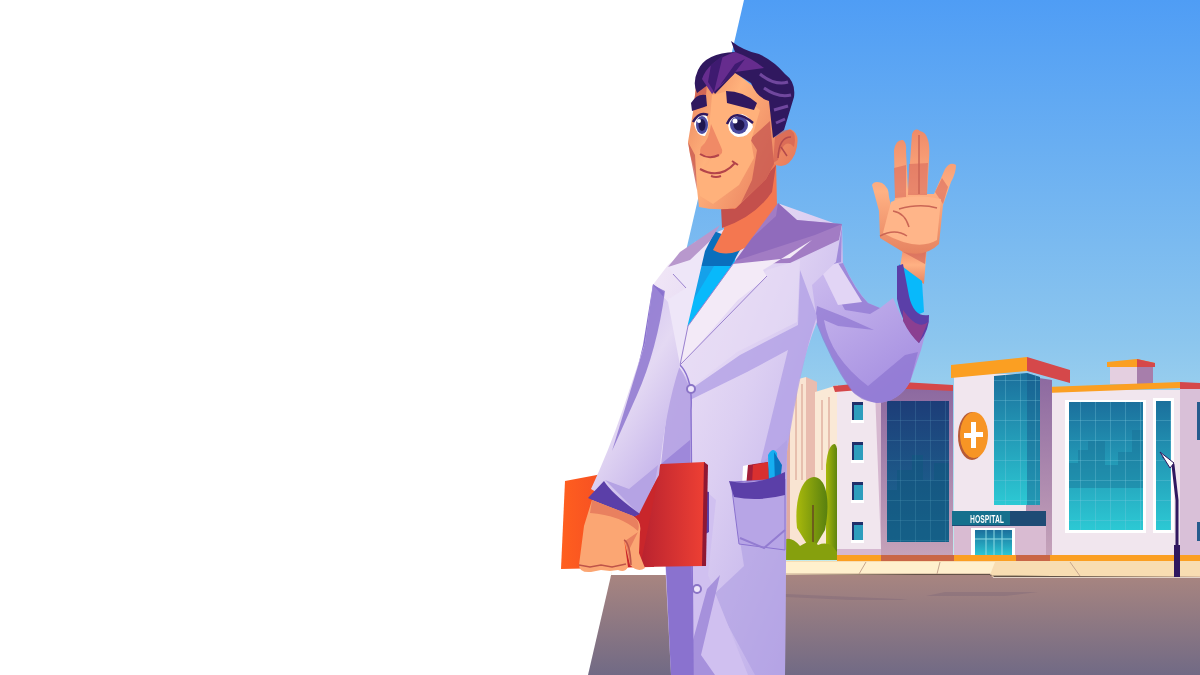
<!DOCTYPE html>
<html lang="en">
<head>
<meta charset="utf-8">
<title>Doctor at the hospital</title>
<style>
:root{--paper:#fff;--ink:#30185f;--coat:#d9cdf3;--coat-light:#eee6f8;--coat-mid:#b3a2e6;--coat-dark:#8a72cf;--cuff:#5b3fa8;--skin:#fba673;--skin-mid:#e9805f;--skin-dark:#c4504c;--shirt:#08b9fb;--shirt-dark:#0a6fbd;--red:#d9302f;--red-dark:#a31f3a;--orange:#ff5f22;--wall:#f1e6ee;--wall-shade:#a583ad;--roof:#fb9f22;--roof-shade:#d5484a;--glass-line:#7fc9e0}
html,body{margin:0;height:100%;overflow:hidden;background:var(--paper)}
svg{display:block;width:1200px;height:675px}
.sign{font:700 11px "TeX Gyre Heros Cn","Liberation Sans",sans-serif;fill:#fff}
</style>
</head>
<body>
<svg viewBox="0 0 1200 675" role="img" aria-label="A smiling doctor with a folder waves in front of a hospital">
<defs>
<linearGradient id="sky" x2="0" y2="1"><stop stop-color="#4f9df5"/><stop offset=".6" stop-color="#8cc6ee"/><stop offset="1" stop-color="#c5ecec"/></linearGradient>
<linearGradient id="road" x2="0" y2="1"><stop stop-color="#a88580"/><stop offset="1" stop-color="#716a85"/></linearGradient>
<linearGradient id="glass" x2="0" y2="1"><stop stop-color="#1b6f9c"/><stop offset="1" stop-color="#2cc9d4"/></linearGradient>
<linearGradient id="glass-dark" x2="0" y2="1"><stop stop-color="#1d3d78"/><stop offset="1" stop-color="#1c6f96"/></linearGradient>
<linearGradient id="shade-wall" x2="0" y2="1"><stop stop-color="#8c69a0"/><stop offset="1" stop-color="#c6a3ba"/></linearGradient>
<linearGradient id="coat" x2="1" y2="1"><stop stop-color="#f5ebf7"/><stop offset=".45" stop-color="#dccff2"/><stop offset="1" stop-color="#b09ee6"/></linearGradient>
<linearGradient id="sleeve" x2=".6" y2="1"><stop stop-color="#c3b2ec"/><stop offset=".55" stop-color="#e4d9f3"/><stop offset="1" stop-color="#c2b0ea"/></linearGradient>
<linearGradient id="raised" x2=".5" y2="1"><stop stop-color="#d8c9f2"/><stop offset="1" stop-color="#a892e2"/></linearGradient>
<linearGradient id="face" x2="1" y2=".6"><stop stop-color="#e9815c"/><stop offset=".4" stop-color="#ffb27c"/><stop offset="1" stop-color="#e87c5c"/></linearGradient>
<linearGradient id="palm" x2="0" y2="1"><stop stop-color="#ef8a68"/><stop offset=".5" stop-color="#ffb183"/><stop offset="1" stop-color="#e68361"/></linearGradient>
<linearGradient id="cover" x2="1"><stop stop-color="#b8222f"/><stop offset="1" stop-color="#ee4034"/></linearGradient>
<linearGradient id="cover-left" x2="1"><stop stop-color="#ff5f1f"/><stop offset="1" stop-color="#ea3c26"/></linearGradient>
<linearGradient id="tree" x2="1"><stop stop-color="#a9b90b"/><stop offset="1" stop-color="#58800f"/></linearGradient>
<clipPath id="slant"><path d="M744 0H1200V675H588Z"/></clipPath>
<pattern id="panes" width="15" height="20" patternUnits="userSpaceOnUse"><path d="M0 0H15M0 0V20" fill="none" stroke="var(--glass-line)" stroke-width="1" opacity=".6"/></pattern>
<g id="small-window"><path d="M0 0H11V19H0Z" fill="#1f2f6b"/><path d="M2 3H11V18H2Z" fill="#2d9dbd"/><path d="M-1 18H12V21H-1Z" fill="#fff"/></g>
</defs>

<g id="hospital-street" clip-path="url(#slant)">
<path fill="url(#sky)" d="M560 0H1200V570H560Z"/>
<g id="far-tower">
<path fill="#f9e4d2" d="M780 384L806 377V560H780Z"/><path fill="#e9bcaf" d="M806 377L817 382V560H806Z"/>
<path fill="#fae9d6" d="M815 392L838 385V560H815Z"/><path fill="#e0aaa2" d="M780 418H790V560H780Z"/>
<path d="M796 386V480M802 384V480M822 400V470M829 397V470" stroke="#e7bfae" stroke-width="2"/>
</g>
<g id="trees">
<path fill="url(#tree)" d="M826 558V465Q828 444 835 444Q838 447 838 460V558Z"/>
<path fill="url(#tree)" d="M797 528C794 500 802 477 814 477C828 478 830 505 825 530L812 552Z"/>
<path stroke="#6d5d1b" stroke-width="2" d="M813 505V555"/>
<path fill="#86a00d" d="M780 560V542Q790 534 800 546Q812 538 818 545Q830 540 837 552V560Z"/>
</g>
<g id="left-wing">
<path fill="var(--wall)" d="M837 388L890 386V557H837Z"/><path fill="#d6b8d0" d="M875 390L888 388V557H837V549H881Z"/>
<path fill="url(#shade-wall)" d="M881 388H953V557H881Z"/>
<path fill="var(--roof-shade)" d="M833 386L885 381L953 385V391L885 388L835 392Z"/>
<path fill="url(#glass-dark)" d="M887 401H949V542H887Z"/>
<path fill="#12577f" opacity=".6" d="M887 490H897V470H912V455H923V480H934V463H949V542H887Z"/>
<path fill="url(#panes)" opacity=".5" d="M887 401H949V542H887Z"/>
<use href="#small-window" x="852" y="402"/><use href="#small-window" x="852" y="442"/><use href="#small-window" x="852" y="482"/><use href="#small-window" x="852" y="522"/>
</g>
<g id="right-wing">
<path fill="#e4cfe0" d="M1110 366H1137V384H1110Z"/><path fill="#a77eab" d="M1137 366H1153V384H1137Z"/><path fill="var(--roof)" d="M1107 362L1137 359L1155 363V367H1107Z"/><path fill="var(--roof-shade)" d="M1137 359L1155 363V367H1137Z"/>
<path fill="var(--wall)" d="M1046 390H1200V557H1046Z"/>
<path fill="#d9c0d8" d="M1180 389H1200V557H1180Z"/>
<path fill="var(--roof)" d="M1046 387L1180 382V388L1046 393Z"/><path fill="var(--roof-shade)" d="M1180 382L1200 383V389H1180Z"/>
<path fill="#fff" d="M1065 400H1146V533H1065ZM1153 398H1174V533H1153Z"/>
<path fill="url(#glass)" d="M1069 402H1143V530H1069ZM1156 401H1171V530H1156Z"/>
<path fill="#176b92" opacity=".4" d="M1069 463H1078V450H1088V441H1105V465H1118V452H1132V430H1143V488H1069Z"/>
<path fill="url(#panes)" d="M1069 402H1143V530H1069ZM1156 401H1171V530H1156Z"/>
<path fill="#265c8d" d="M1197 402H1200V440H1197ZM1197 522H1200V541H1197Z"/>
</g>
<g id="entrance-tower">
<path fill="var(--wall)" d="M954 374H1026V557H954Z"/><path fill="url(#shade-wall)" d="M1026 376L1052 380V557H1026Z"/>
<path fill="var(--roof)" d="M951 365L1027 357V371L951 378Z"/><path fill="var(--roof-shade)" d="M1027 357L1070 370V383L1027 371Z"/>
<path fill="url(#glass)" d="M994 376L1027 373L1040 377V505H994Z"/><path fill="#154f83" opacity=".4" d="M1027 373L1040 377V505H1027Z"/>
<path fill="url(#panes)" d="M994 376L1027 373L1040 377V505H994Z"/>
<ellipse cx="972" cy="436" rx="14" ry="24" fill="#b65b37"/><ellipse cx="974" cy="435" rx="14" ry="23" fill="#f79525"/>
<path fill="#fff" d="M971 422H976V432H983V437H976V448H971V438H964V433H971Z"/>
<path fill="#d9bbd2" d="M954 526H1046V557H954Z"/>
<path fill="#1e4b75" d="M952 511H1046V526H952Z"/><path fill="#15708d" d="M952 511H1010V525H952Z"/>
<text class="sign" x="970" y="522.5" textLength="34" lengthAdjust="spacingAndGlyphs">HOSPITAL</text>
<path fill="#fff" d="M971 528H1015V557H971Z"/><path fill="url(#glass)" d="M975 530H1012V556H975Z"/><path stroke="#8edbe3" d="M975 539H1012M986 530V556M994 530V556M1002 530V556"/>
</g>
<path fill="var(--roof)" d="M837 555H1200V562H837Z"/><path fill="#c96646" d="M881 555H954V562H881ZM1016 555H1050V562H1016Z"/>
<path fill="#f8ddb2" d="M560 561H1200V577H560Z"/><path fill="#fff0cd" d="M780 562H995L990 575H780Z"/><path stroke="#c7a68f" d="M780 574H990L994 577H1200M866 562L859 574M940 562L937 574M1070 562L1080 576"/>
<path fill="#fff" d="M560 561H680V575H560Z"/>
<path fill="url(#road)" d="M560 575H990L994 578H1200V675H560Z"/>
<path fill="#806879" opacity=".45" d="M785 597L850 600H908L900 599L785 594ZM926 596L945 592H1038L1005 596Z"/>
<g id="street-lamp"><path fill="none" stroke="var(--ink)" stroke-width="3" d="M1177 576V500L1173 465L1163 456"/><path fill="#fff" stroke="var(--ink)" d="M1160 452L1174 463L1170 468Z"/><path fill="var(--ink)" d="M1174 545H1180V577H1174Z"/></g>
</g>

<g id="doctor">
<g id="waving-hand">
<path fill="url(#palm)" d="M903 248L927 246L924 284L900 268Z"/><path fill="var(--skin-dark)" opacity=".5" d="M903 252L926 251L925 264Z"/>
<path fill="url(#palm)" d="M872 185Q874 180 882 183Q889 187 889 197L892 211L895 198L894 150Q896 139 903 140Q907 143 906 151L908 190L912 134Q915 127 920 131Q926 132 928 140Q930 146 929 160L927 194L934 194L945 169Q950 161 956 165Q956 173 951 182L943 205L939 244Q925 258 903 252L880 238L879 211Z"/>
<path fill="#d8645a" opacity=".55" d="M894 168L906 165V197L895 198ZM909 164L928 163L927 195H908ZM935 192L942 178L948 187L943 204Z"/>
<path fill="#ffb589" d="M891 202Q910 193 941 199L937 240Q917 252 883 233Q887 217 891 202Z"/>
<path fill="none" stroke="#cb6655" stroke-width="1.5" d="M893 211Q905 213 909 227M899 209Q920 203 937 208M919 135V194M880 236Q895 228 907 236"/>
</g>
<path id="raised-cuff-shirt" fill="var(--shirt)" d="M899 264L922 281L924 312L910 318Z"/>
<g id="raised-arm">
<path fill="url(#raised)" d="M800 222L842 226L843 263Q855 289 868 303L880 308L893 298L905 325L929 320L921 350L910 382Q899 402 877 403Q864 401 853 392Q832 362 817 322L798 322Z"/>
<path fill="var(--coat-dark)" d="M842 226L841 262L820 268L803 300L798 250ZM843 263Q855 290 868 303L880 308L870 314L845 310Q836 293 820 268ZM817 306L845 317L874 330L838 326L824 320Q830 357 868 386L905 355L918 352L910 382Q899 402 877 403Q859 401 850 389Q830 360 815 320Z" opacity=".65"/>
<path fill="#e2d5f5" d="M820 268L838 263L862 302L838 305Z"/>
<path fill="var(--cuff)" d="M897 266L903 264L909 296Q914 318 929 315Q930 329 919 343Q903 327 897 299Z"/><path fill="#8b3f91" d="M903 310Q918 331 928 322L919 343Q910 335 903 321Z"/>
</g>
<g id="coat-body">
<path fill="url(#coat)" d="M668 265L695 242L780 204L842 226L836 262L812 285L817 322Q796 373 787 452L785 675H671L660 465L652 286Z"/>
<path fill="var(--coat-dark)" d="M661 464L690 440L692 585L694 675H671L666 570Z"/>
<path fill="#a792e0" d="M674 360L691 384L690 465H661L668 400Z" opacity=".7"/>
<path fill="var(--coat-mid)" d="M817 316Q800 367 787 452L785 500L760 465L788 350L747 372L690 400L691 389L740 355L798 325L800 270Z" opacity=".8"/>
<path fill="#eadff6" d="M800 260L797 322L737 352L690 388L679 365L767 270Z" opacity=".55"/>
<path fill="#b09ee3" d="M787 440L785 675H755L712 596L744 566L732 490Z" opacity=".6"/>
<path fill="#d0c0f0" d="M693 480L716 500L708 575L748 675H693Z"/>
<path fill="var(--coat-dark)" opacity=".6" d="M693 640L707 589L720 575L701 655L715 675H693Z"/>
<path fill="none" stroke="var(--coat-dark)" stroke-width="1.5" d="M679 364Q693 377 691 410L693 675"/>
</g>
<g id="neck-and-shirt">
<path fill="var(--shirt)" d="M709 234L737 243L734 270L687 327L690 280Z"/>
<path fill="var(--shirt-dark)" d="M714 231L744 243L731 266H696Z"/><path fill="#15a1ea" d="M696 266H714L688 309Z"/>
<path fill="#f47750" d="M722 205L776 158L777 207L754 242Q730 260 713 250L724 229Z"/>
<path fill="var(--skin-dark)" d="M721 207L735 209L776 165L772 192Q755 217 722 228Z"/>
</g>
<g id="collar">
<path fill="#a27cc4" d="M778 203L797 220L842 224L839 240L790 263L733 264L752 238Z"/>
<path fill="#7b58b2" d="M778 203L797 220L842 224L815 235L735 261L752 238L776 216Z" opacity=".45"/>
<path fill="#f3eaf7" d="M733 264L790 258L812 240L763 270L767 277L738 300L681 365L688 326Z"/>
<path fill="var(--coat-light)" d="M668 267L715 231L705 251L687 328L680 365L664 302L686 288L673 274Z"/><path fill="#b898cd" d="M668 267L680 252L720 225L710 241L690 260Z"/>
<path fill="none" stroke="#9b82cf" d="M733 264L688 326L680 365M767 276L680 365M686 288L673 274"/>
</g>
<g id="chest-pocket">
<path fill="#fff" d="M743 466L752 464V487H742Z"/><path fill="var(--red-dark)" d="M748 465L768 462L771 484L746 487Z"/><path fill="var(--red)" d="M753 465L768 462L769 484H752Z"/>
<path fill="#16aef1" d="M768 455Q773 446 777 453L778 484H769Z"/><path fill="#0874bf" d="M774 452L782 465L780 483H775Z"/>
<path fill="#b7a5e6" stroke="var(--coat-dark)" d="M731 482L785 479V550L739 544Z"/><path fill="var(--cuff)" d="M729 481Q755 487 785 472V495Q758 502 734 497Z"/><path fill="none" stroke="#937cd1" stroke-width="2" d="M740 538L764 548L785 530"/>
</g>
<g fill="#eee6fa" stroke="#8a74c6" stroke-width="2"><circle cx="691" cy="389" r="4"/><circle cx="697" cy="589" r="4"/></g>

<g id="folder">
<path fill="var(--cuff)" d="M700 490L709 492V532L702 536Z"/>
<path fill="url(#cover-left)" d="M565 481L655 464L652 567L561 569Z"/>
<path fill="#c9262b" d="M630 472L662 464L654 567H625Z"/>
<path fill="url(#cover)" d="M661 464L705 462L704 566L640 567Z"/><path fill="#8f1833" d="M704 462L708 465L706 566H702Z"/>
</g>
<g id="lowered-arm">
<path fill="var(--coat-dark)" d="M653 284L664 292L657 345L637 395L620 440L643 345Z"/>
<path fill="url(#sleeve)" d="M653 285L668 302L680 365Q665 410 659 475L636 516L591 489Q609 450 622 412L645 343Z"/>
<path fill="var(--coat-dark)" d="M653 285L665 291Q657 350 637 395L612 451L645 343Z" opacity=".8"/>
<path fill="#b5a3e4" d="M605 480L629 489L658 465L655 482L639 514L625 500Z"/>
<path fill="var(--cuff)" d="M604 481Q612 494 640 514L631 518L588 498Z"/>
</g>
<g id="folder-hand">
<path fill="var(--skin)" d="M592 500L633 516Q642 521 640 532L639 553L645 568Q638 573 630 565L624 539L628 567Q625 573 618 570L610 571L601 570L591 572Q579 573 579 565L584 526Z"/>
<path fill="var(--skin-mid)" d="M592 500L633 516Q641 522 638 531Q620 515 590 513ZM625 541L638 532L630 548V563Z"/>
<path fill="none" stroke="#bf5449" stroke-width="1.5" d="M579 565L590 567L601 565L612 567L626 564M624 540Q630 543 631 565"/>
</g>

<g id="head">
<path fill="url(#face)" d="M696 86L693 112L688 142L690 154L695 171L699 207Q716 211 736 208L766 179L774 164Q787 171 795 154Q802 133 790 129L775 137L769 99L735 72L712 79Z"/>
<path fill="#c75751" opacity=".75" d="M696 88L707 84L705 107L693 110ZM688 142L695 155L697 190L690 154ZM750 139L757 150L752 180L741 203L766 179L774 164L770 121Z"/>
<path fill="#ffb17b" d="M712 95L733 90L760 110L751 141L754 158L739 185L713 204L700 196L698 176L713 157L709 130Z"/>
<path fill="#d36052" d="M775 137Q783 128 791 130Q797 134 794 147Q784 136 778 160L773 163Z" opacity=".65"/><path fill="none" stroke="#b44a4b" stroke-width="1.5" d="M778 158Q779 137 791 137M781 147L787 156"/>
<path fill="var(--ink)" d="M735 52L731 41Q744 51 759 54Q774 61 785 74Q796 82 794 97L784 130L773 138L769 101Q757 98 751 83L735 73L715 94L709 84L697 93Q692 83 698 70Q706 53 735 52Z"/>
<path fill="#662c8e" d="M735 52Q750 57 764 68L735 72L712 94L702 79Q708 61 735 52Z"/><path fill="#3e1a70" d="M723 55L714 92L708 82L711 65ZM745 59L733 75L720 85L735 64Z"/>
<path fill="none" stroke="#70479e" stroke-width="3" d="M760 74Q775 86 788 82M764 88Q778 98 791 95M774 110L788 106M776 123L785 119"/>
<g id="eyes">
<path fill="#fff" d="M694 124Q697 112 706 114Q711 126 705 136Q697 137 694 124ZM728 125Q731 113 742 114Q752 117 753 127Q749 137 738 137Q729 135 728 125Z"/>
<ellipse cx="702" cy="125" rx="6" ry="9" fill="#4b4a9e"/><circle cx="739" cy="125" r="9" fill="#4b4a9e"/>
<ellipse cx="702" cy="125" rx="3.5" ry="6" fill="#1f174f"/><circle cx="739" cy="125" r="5.5" fill="#1f174f"/><g fill="#fff"><circle cx="699" cy="121" r="2"/><circle cx="735" cy="121" r="2.5"/></g>
<path fill="none" stroke="var(--ink)" stroke-width="2.5" d="M693 122Q699 111 708 115M727 124Q734 107 753 123"/>
</g>
<path fill="var(--ink)" d="M691 103Q697 93 706 95L707 106L692 111ZM726 91Q743 91 757 103L754 110L727 103Z"/>
<path fill="#f08a66" d="M711 124Q709 141 701 147Q698 154 704 157L717 156Q725 154 721 147Z"/>
<path fill="none" stroke="#b4444a" stroke-width="2" d="M700 154Q709 160 719 155M700 169Q720 180 735 163M732 161L738 165M711 176Q716 178 721 176"/>
</g>
</g>
</svg>
</body>
</html>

=====

▸ **Exercise description**
Show every line of the material above in which "ellipse" is present.

▸ **Output**
<ellipse cx="972" cy="436" rx="14" ry="24" fill="#b65b37"/><ellipse cx="974" cy="435" rx="14" ry="23" fill="#f79525"/>
<ellipse cx="702" cy="125" rx="6" ry="9" fill="#4b4a9e"/><circle cx="739" cy="125" r="9" fill="#4b4a9e"/>
<ellipse cx="702" cy="125" rx="3.5" ry="6" fill="#1f174f"/><circle cx="739" cy="125" r="5.5" fill="#1f174f"/><g fill="#fff"><circle cx="699" cy="121" r="2"/><circle cx="735" cy="121" r="2.5"/></g>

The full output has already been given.